Brett Umlauf, who performed alongside Soper in “Sirens,” has a bright, Kristen Chenoweth-like soprano that lends itself well to Fleur’s desperate respectability and sinister sunniness. On livestreamed updates for the kingdom, she smiles through saying that she has “a good feeling” about Day 17 … and 43 … and 82. But the moment she stops recording, her face slackens into a hilarious but lonely frown familiar to anyone who has ever filmed a selfie.
Together, they spin out the melodies of Soper’s score, which takes on a repetitive structure similar to the plot. (Mila Henry is the music director.) Each update from the virgins comes from the same sound world, just as each comment from the king unfurls over an electronic drone. Briar introduces deceptively straightforward folk songs, whose lyrics are pulled and adapted (sometimes even translated by Soper) from historical texts by Hildegard von Bingen, Thibaut de Champagne, Christina Rossetti and more. Entr’acte numbers step out of the action entirely for a solo ballad with a cappella backing.
In the end, the work adds up to something that few would qualify as absolutely an opera or a musical, or even a play with music — but, in classic Soper fashion, none of them and all of them at once.
Her finest touch in this score may be the occasional overlaying of three blocks of text for the sopranos, in which a small phrase is sung while the rest is babbled. It’s another trademark move, the kind of Soperian gesture that surfaces elsewhere in the singer-songwriter-meets-troubadour aesthetic; the carefree noodling on the instruments; the wit of a virtuosic violin solo gesture being met with the silly strum of the ukulele. Not to mention when, on a bad trip induced by sugar cubes, the virgins devolve into primitive communication, Meredith Monk-like tongue trilling that swirls in its phrasing, free of any traditional pitch or notation.
That scene, though, drags on. As is often the case with Soper’s stage works, you feel, near the end, as if the score has overstated itself, that it could have benefited from a quick snip of the garden shears.
What I do wish were longer is the run of “The Hunt” itself. Thursday’s premiere was one of just two performances. Not for the first time, Soper has written a show that could feasibly appeal to an Off Broadway crowd somewhere like Ars Nova.

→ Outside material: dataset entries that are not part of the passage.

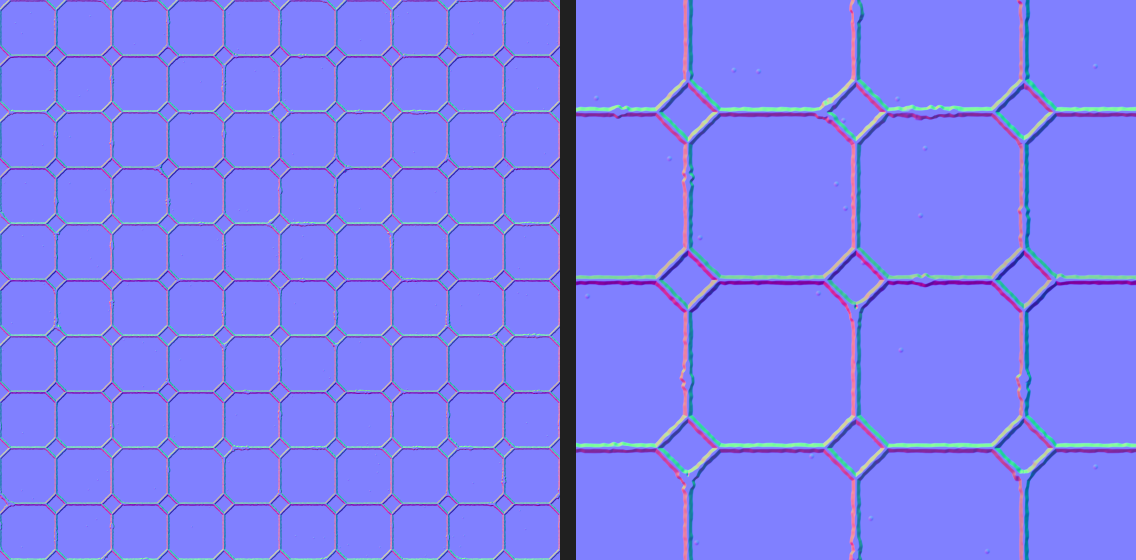
Left, the full canvas; right, a detail of the centre.
Give the GLSL for this texture map, as a Shadertoy shader.

```glsl
// Tangent-space normal map of octagon floor tiles with small diamond insets and worn grooves.

const float REPEATS = 10.0;        // cells across and down
const float DIAMOND_RADIUS = 0.185;
const float GROOVE_FLOOR = 0.006;  // half width of the flat groove bottom
const float GROOVE_EDGE = 0.027;   // half width at the tile surface
const float RELIEF = 0.08;
const float TAU = 6.2831853;
const int SAMPLES = 3;

float hash(vec2 p) {
    vec3 q = fract(vec3(p.xyx) * 0.1031);
    q += dot(q, q.yzx + 33.33);
    return fract((q.x + q.y) * q.z);
}

// Value noise that wraps after the given number of lattice cells
float wrapNoise(vec2 p, float period) {
    vec2 i = floor(p), f = fract(p);
    f = f * f * (3.0 - 2.0 * f);
    vec2 a = mod(i, period), b = mod(i + 1.0, period);
    return mix(mix(hash(a), hash(vec2(b.x, a.y)), f.x),
               mix(hash(vec2(a.x, b.y)), hash(b), f.x), f.y);
}

// Distance to the centre line of the nearest groove
float grooveDistance(vec2 p) {
    vec2 q = abs(p - round(p));
    float diamond = (q.x + q.y - DIAMOND_RADIUS) * 0.70711;
    float straight = max(min(q.x, q.y), -diamond);
    return min(abs(diamond), straight);
}

// Ragged edge, with a few stretches chipped more deeply
float edgeWear(vec2 p) {
    float fine = wrapNoise(p * 36.0, REPEATS * 36.0);
    float patches = wrapNoise(p * 5.0 + 3.0, REPEATS * 5.0);
    return 0.007 * (fine - 0.5) + 0.025 * fine * smoothstep(0.76, 0.95, patches);
}

// Sparse shallow pits scattered over the tile faces
float pits(vec2 p, float density) {
    vec2 g = p * density;
    vec2 cell = mod(floor(g), REPEATS * density);
    vec2 centre = 0.25 + 0.5 * vec2(hash(cell + 17.0), hash(cell + 59.0));
    float present = step(0.95, hash(cell + 101.0));
    return present * (1.0 - smoothstep(0.02, 0.1, length(fract(g) - centre)));
}

float surfaceHeight(vec2 p) {
    float d = grooveDistance(p) - edgeWear(p);
    return smoothstep(GROOVE_FLOOR, GROOVE_EDGE, d) - 0.05 * pits(p, 6.0);
}

// Uneven strength of the two walls, varying from line to line
vec2 wallBias(vec2 line) {
    return vec2(cos(TAU * (2.0 * line.x - 4.2) / 5.0), cos(0.5 * TAU * line.y));
}

// Encoded normal; green grows where the surface faces down the canvas
vec3 normalColour(vec2 p) {
    float e = 0.004;
    vec2 slope = vec2(surfaceHeight(p - vec2(e, 0.0)) - surfaceHeight(p + vec2(e, 0.0)),
                      surfaceHeight(p + vec2(0.0, e)) - surfaceHeight(p - vec2(0.0, e)));
    vec3 n = normalize(vec3(slope * RELIEF / (2.0 * e), 1.0));
    n.xy *= 0.85 + 0.15 * wallBias(round(p)) * sign(n.xy);
    return 0.5 + 0.5 * n;
}

void mainImage(out vec4 fragColor, in vec2 fragCoord) {
    // Average over the pixel footprint to smooth the thin grooves
    vec3 sum = vec3(0.0);
    for (int y = 0; y < SAMPLES; y++) {
        for (int x = 0; x < SAMPLES; x++) {
            vec2 offset = (vec2(x, y) + 0.5) / float(SAMPLES) - 0.5;
            sum += normalColour((fragCoord + offset) / iResolution.xy * REPEATS);
        }
    }
    fragColor = vec4(sum / float(SAMPLES * SAMPLES), 1.0);
}
```
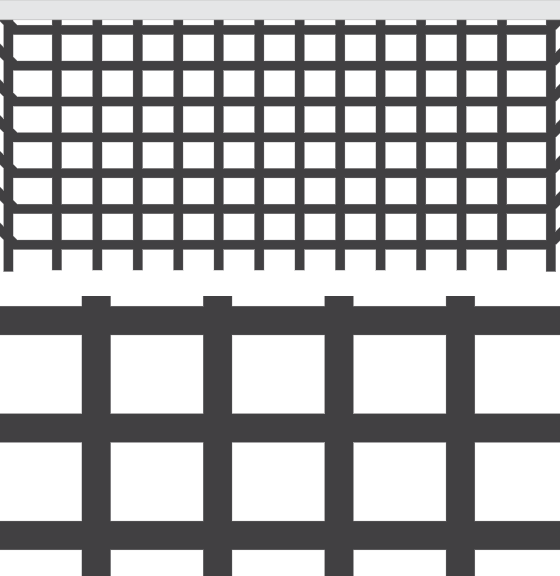
Top: the whole. Bottom: its middle third, enlarged.
This pattern is drawn by a Shadertoy shader. Its source:

```glsl
const float ROWS = 7.0;
const float COLUMNS = 12.0;
const float HALF_BAR = 0.0172;

// Distance to the nearest of a limited run of evenly spaced lines
float lineDistance(float x, float first, float spacing, float count) {
    float index = clamp(round((x - first) / spacing), 0.0, count - 1.0);
    return abs(x - first - index * spacing);
}

float fill(float distance, float blur) {
    return 1.0 - smoothstep(-blur, blur, distance);
}

// Slanted side cords, each rising outward from the end of a row
float sideCords(float outward, float y, float first, float spacing, float halfWidth) {
    float nearest = 1.0;
    for (float i = 0.0; i < ROWS; i++) {
        float drop = y - first - i * spacing;
        float cord = abs(drop + outward) * 0.7071 - halfWidth;
        nearest = min(nearest, max(cord, drop));
    }
    return nearest;
}

// Signed distance to the whole grid; y runs downward
float netDistance(vec2 p, float halfWidth) {
    float firstRow = 0.1068;
    float rowSpacing = 0.1279;
    vec2 posts = vec2(0.0300, 1.9674);
    vec2 cordAnchors = vec2(0.0547, 1.9609);

    float columns = lineDistance(p.x, 0.2031, 0.14453, COLUMNS) - halfWidth;
    columns = max(columns, p.y - 0.965);

    float post = min(abs(p.x - posts.x), abs(p.x - posts.y)) - halfWidth;
    post = max(post, p.y - 0.970);

    float rows = lineDistance(p.y, firstRow, rowSpacing, ROWS) - halfWidth;
    rows = max(rows, max(posts.x - p.x, p.x - posts.y));

    float outward = max(cordAnchors.x - p.x, p.x - cordAnchors.y);
    float cords = sideCords(outward, p.y, firstRow, rowSpacing, halfWidth);

    return min(min(columns, post), min(rows, cords));
}

void mainImage(out vec4 fragColor, in vec2 fragCoord) {
    vec2 p = fragCoord / iResolution.y;
    p.y = 1.0 - p.y;
    float blur = 0.75 / iResolution.y;

    vec3 paper = vec3(1.0);
    vec3 netColor = vec3(0.255, 0.25, 0.26);
    vec3 bandColor = vec3(0.898, 0.902, 0.906);
    vec3 edgeColor = vec3(0.75);
    float bandBottom = 0.0703;

    vec3 color = mix(paper, netColor, fill(netDistance(p, HALF_BAR), blur));

    // Top band with fine outlines
    color = mix(color, bandColor, fill(p.y - bandBottom, blur));
    float outline = min(p.y, abs(p.y - bandBottom)) - 0.0013;
    color = mix(color, edgeColor, fill(outline, blur));

    fragColor = vec4(color, 1.0);
}
```
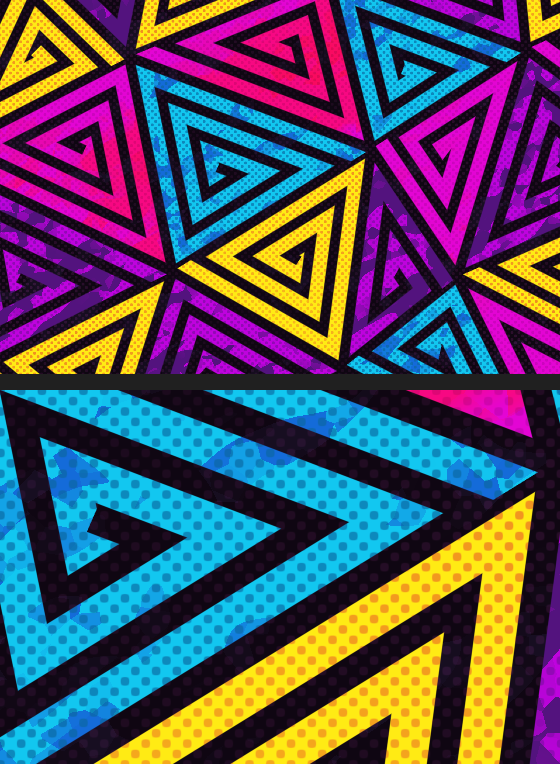
Top, the full canvas; bottom, a detail of the centre.
A WebGL 1 fragment shader for this pattern:

```glsl
precision highp float;
uniform vec2 u_resolution;

#define PERIOD 0.064
#define INK_SHARE 0.58
#define JITTER 0.17
#define STAGGER 0.075
#define DOT_PITCH 0.0185
#define DOT_STRENGTH 0.85
#define STROKE_SCALE vec2(7.0, 26.0)
#define FLECK_SCALE 42.0
#define LATTICE mat2(0.44, -0.29, 0.46, 0.27)
#define LATTICE_INVERSE (mat2(0.27, 0.29, -0.46, 0.44) / 0.2522)

const vec3 BLACK = vec3(0.06, 0.025, 0.07);
const vec3 PLUM = vec3(0.29, 0.08, 0.46);
const vec3 YELLOW = vec3(1.0, 0.92, 0.08);
const vec3 ORANGE = vec3(0.93, 0.46, 0.14);
const vec3 CYAN = vec3(0.07, 0.78, 0.94);
const vec3 TEAL = vec3(0.04, 0.40, 0.62);
const vec3 BLUE = vec3(0.08, 0.30, 0.82);
const vec3 VIOLET = vec3(0.75, 0.01, 0.87);
const vec3 MAGENTA = vec3(0.89, 0.02, 0.83);
const vec3 PINK = vec3(0.97, 0.03, 0.51);
const vec3 RED = vec3(0.98, 0.05, 0.25);

vec2 hash2(vec2 p) {
  vec2 q = vec2(dot(p, vec2(127.1, 311.7)), dot(p, vec2(269.5, 183.3)));
  return fract(sin(q) * 43758.55);
}

// Flat-toned cellular noise
float patches(vec2 p) {
  float nearest = 9.0, tone = 0.0;
  for (int j = -1; j <= 1; j++)
    for (int i = -1; i <= 1; i++) {
      vec2 id = floor(p) + vec2(i, j);
      float d = length(id + hash2(id) - p);
      if (d < nearest) {
        nearest = d;
        tone = hash2(id + 0.37).x;
      }
    }
  return tone;
}

// Jittered lattice point; alternate columns lean left and right
vec2 corner(vec2 id) {
  float lean = STAGGER * (1.0 - 2.0 * mod(id.x, 2.0));
  return LATTICE * (id + JITTER * (2.0 * hash2(id) - 1.0)) + vec2(lean, 0.0);
}

// Signed distance to a line, positive on its left
float side(vec2 p, vec2 a, vec2 b) {
  vec2 e = normalize(b - a);
  return e.x * (p.y - a.y) - e.y * (p.x - a.x);
}

// Edge distances of the triangle around p; key holds its cell and half
vec3 triangleAt(vec2 p, out vec3 key) {
  vec2 base = floor(LATTICE_INVERSE * p);
  vec3 edges = vec3(0.0);
  float deepest = -9.0;
  for (int j = -1; j <= 1; j++)
    for (int i = -1; i <= 1; i++) {
      vec2 id = base + vec2(i, j);
      vec2 a = corner(id), b = corner(id + vec2(1.0, 0.0));
      vec2 c = corner(id + 1.0), d = corner(id + vec2(0.0, 1.0));
      vec3 left = vec3(side(p, a, b), side(p, b, d), side(p, d, a));
      vec3 right = vec3(side(p, c, d), side(p, d, b), side(p, b, c));
      float leftDepth = min(left.x, min(left.y, left.z));
      float rightDepth = min(right.x, min(right.y, right.z));
      if (leftDepth > deepest) {
        deepest = leftDepth; edges = left; key = vec3(id, 0.0);
      }
      if (rightDepth > deepest) {
        deepest = rightDepth; edges = right; key = vec3(id, 1.0);
      }
    }
  return edges;
}

// Triangular spiral: one seam is shifted by a full period
float coil(vec3 e, float blur) {
  float depth = e.z + PERIOD < e.x ? e.z : e.x;
  if (e.y <= min(e.x, e.z)) depth = e.y;
  float offset = abs(fract(depth / PERIOD) - 0.5) * PERIOD;
  return 1.0 - smoothstep(-blur, blur, offset - 0.5 * INK_SHARE * PERIOD);
}

vec3 paint(vec3 key, float grunge, float drift, float dots) {
  float pick = fract(dot(key, vec3(0.25, 0.93, 0.55)) + 0.1);
  float stain = smoothstep(0.62, 0.82, grunge);
  if (pick < 0.23) return mix(YELLOW, ORANGE, dots * (0.5 + 0.5 * drift));
  if (pick < 0.36) return mix(mix(CYAN, BLUE, 0.75 * stain), TEAL, 0.75 * dots);
  if (pick < 0.68) {
    float shade = smoothstep(0.48, 0.62, grunge + 0.25 * (drift - 0.5));
    return mix(VIOLET, PLUM, max(0.92 * shade, 0.45 * dots));
  }
  vec3 hot = mix(PINK, MAGENTA, smoothstep(0.42, 0.58, drift + 0.35 * (grunge - 0.5)));
  return mix(hot, RED, 0.6 * stain * (1.0 - drift)) * (1.0 - 0.12 * dots);
}

void main() {
  float pixel = 1.0 / u_resolution.y;
  vec2 p = gl_FragCoord.xy * pixel;

  // Brush strokes, slow colour drift and staggered halftone dots
  vec2 wobble = 0.008 * sin(p.yx * 43.0 + 2.0 * sin(p * 27.0));
  vec2 slanted = mat2(0.82, -0.57, 0.57, 0.82) * (p + wobble);
  float grunge = mix(patches(slanted * STROKE_SCALE), patches(p * FLECK_SCALE), 0.35);
  float drift = 0.5 + 0.3 * sin(5.0 * p.x + 2.0 * sin(4.0 * p.y)) + 0.2 * sin(9.0 * p.y - 4.0 * p.x);
  vec2 screen = cos(p * 6.2832 / DOT_PITCH);
  float dots = DOT_STRENGTH * smoothstep(0.05, 0.5, screen.x * screen.y);

  vec3 ground = BLACK + vec3(0.13, 0.04, 0.12) * dots * (0.3 + 0.7 * drift);
  ground += vec3(0.03, 0.03, 0.06) * smoothstep(0.6, 0.9, grunge);

  // Four samples smooth the mitred seams
  vec3 color = vec3(0.0);
  for (int i = 0; i < 4; i++) {
    float n = float(i);
    vec2 shift = (vec2(mod(n, 2.0), floor(n / 2.0)) - 0.5) * 0.5 * pixel;
    vec3 key = vec3(0.0);
    vec3 edges = triangleAt(p + shift, key);
    color += mix(ground, paint(key, grunge, drift, dots), coil(edges, 0.5 * pixel));
  }
  gl_FragColor = vec4(color * 0.25, 1.0);
}
```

There, it could reach more people over more dates. And the more people who know about her, the better.
Repeats on Saturday at the Miller Theater at Columbia University, Manhattan; millertheatre.com.